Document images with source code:
● ● ●

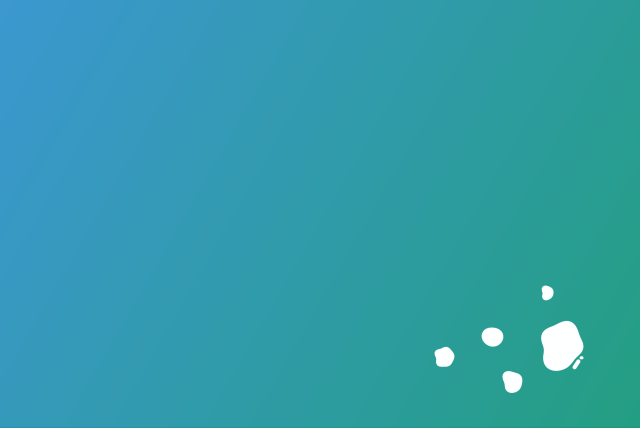
This background is drawn by a Shadertoy shader. Its source:

```glsl
// Diagonal blue-to-green gradient with a few white paint splatters at the lower right.

const vec2 CANVAS = vec2(1.5, 1.0);          // working space, height = 1
const vec3 BLUE   = vec3(0.235, 0.594, 0.815);
const vec3 GREEN  = vec3(0.140, 0.620, 0.510);
const vec3 PAINT  = vec3(0.995, 1.0, 1.0);

// Linear blend along a direction, reaching its ends in opposite corners.
vec3 diagonalGradient(vec2 p, vec2 dir, vec3 from, vec3 to) {
    float span = dot(abs(dir), CANVAS);
    float t = dot(p - 0.5 * CANVAS, dir) / span + 0.5;
    return mix(from, to, clamp(t, 0.0, 1.0));
}

vec2 complexMul(vec2 a, vec2 b) {
    return vec2(a.x * b.x - a.y * b.y, a.x * b.y + a.y * b.x);
}

// Circle whose radius is bent by five angular waves (cosine, sine weights).
float blob(vec2 p, vec2 centre, float radius, vec2 wave[5]) {
    vec2 d = p - centre;
    float dist = max(length(d), 1e-5);
    vec2 dir = d / dist;
    vec2 turn = dir;
    float bend = 1.0;
    for (int k = 0; k < 5; k++) {
        bend += dot(wave[k], turn);
        turn = complexMul(turn, dir);
    }
    return dist - radius * bend;
}

float capsule(vec2 p, vec2 a, vec2 b, float radius) {
    vec2 ab = b - a;
    float h = clamp(dot(p - a, ab) / dot(ab, ab), 0.0, 1.0);
    return length(p - a - h * ab) - radius;
}

// Signed distance to all the paint.
float splatter(vec2 p) {
    // Large splat
    float d = blob(p, vec2(1.3184, 0.1895), 0.0519, vec2[5](
        vec2(-0.060, 0.057), vec2(-0.090, 0.063), vec2(0.053, 0.014),
        vec2(-0.005, -0.056), vec2(0.045, 0.009)));

    // Small drops, from top to bottom
    d = min(d, blob(p, vec2(1.2832, 0.3154), 0.0154, vec2[5](
        vec2(-0.018, 0.024), vec2(-0.120, -0.010), vec2(0.094, 0.024),
        vec2(-0.043, 0.0), vec2(0.0))));
    d = min(d, blob(p, vec2(1.1543, 0.2129), 0.0238, vec2[5](
        vec2(0.0), vec2(0.065, -0.020), vec2(0.0, 0.020),
        vec2(0.0), vec2(0.0))));
    d = min(d, blob(p, vec2(1.0410, 0.1660), 0.0231, vec2[5](
        vec2(0.029, -0.010), vec2(-0.019, 0.006), vec2(0.019, 0.024),
        vec2(-0.029, -0.038), vec2(0.036, 0.034))));
    d = min(d, blob(p, vec2(1.2012, 0.1074), 0.0241, vec2[5](
        vec2(-0.005, 0.031), vec2(-0.065, -0.055), vec2(0.061, 0.063),
        vec2(-0.045, 0.0), vec2(0.0))));

    // Specks beside the large splat
    d = min(d, capsule(p, vec2(1.3555, 0.1555), vec2(1.3467, 0.1420), 0.0047));
    return min(d, capsule(p, vec2(1.3620, 0.1640), vec2(1.3640, 0.1640), 0.0035));
}

void mainImage(out vec4 fragColor, in vec2 fragCoord) {
    vec2 p = fragCoord / iResolution.xy * CANVAS;
    float pixel = 1.0 / iResolution.y;

    vec3 color = diagonalGradient(p, vec2(0.866, -0.5), BLUE, GREEN);

    // Faint shade along the bottom edge
    color *= 1.0 - 0.06 * (1.0 - smoothstep(0.001, 0.004, p.y));

    float cover = 1.0 - smoothstep(-0.7 * pixel, 0.7 * pixel, splatter(p));
    fragColor = vec4(mix(color, PAINT, cover), 1.0);
}
```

● ● ●

- [ASSIGNMENT] Above are some records; copy each line there that contains "float".

- [THE ANSWER]
    float span = dot(abs(dir), CANVAS);
    float t = dot(p - 0.5 * CANVAS, dir) / span + 0.5;
float blob(vec2 p, vec2 centre, float radius, vec2 wave[5]) {
    float dist = max(length(d), 1e-5);
    float bend = 1.0;
float capsule(vec2 p, vec2 a, vec2 b, float radius) {
    float h = clamp(dot(p - a, ab) / dot(ab, ab), 0.0, 1.0);
float splatter(vec2 p) {
    float d = blob(p, vec2(1.3184, 0.1895), 0.0519, vec2[5](
    float pixel = 1.0 / iResolution.y;
    float cover = 1.0 - smoothstep(-0.7 * pixel, 0.7 * pixel, splatter(p));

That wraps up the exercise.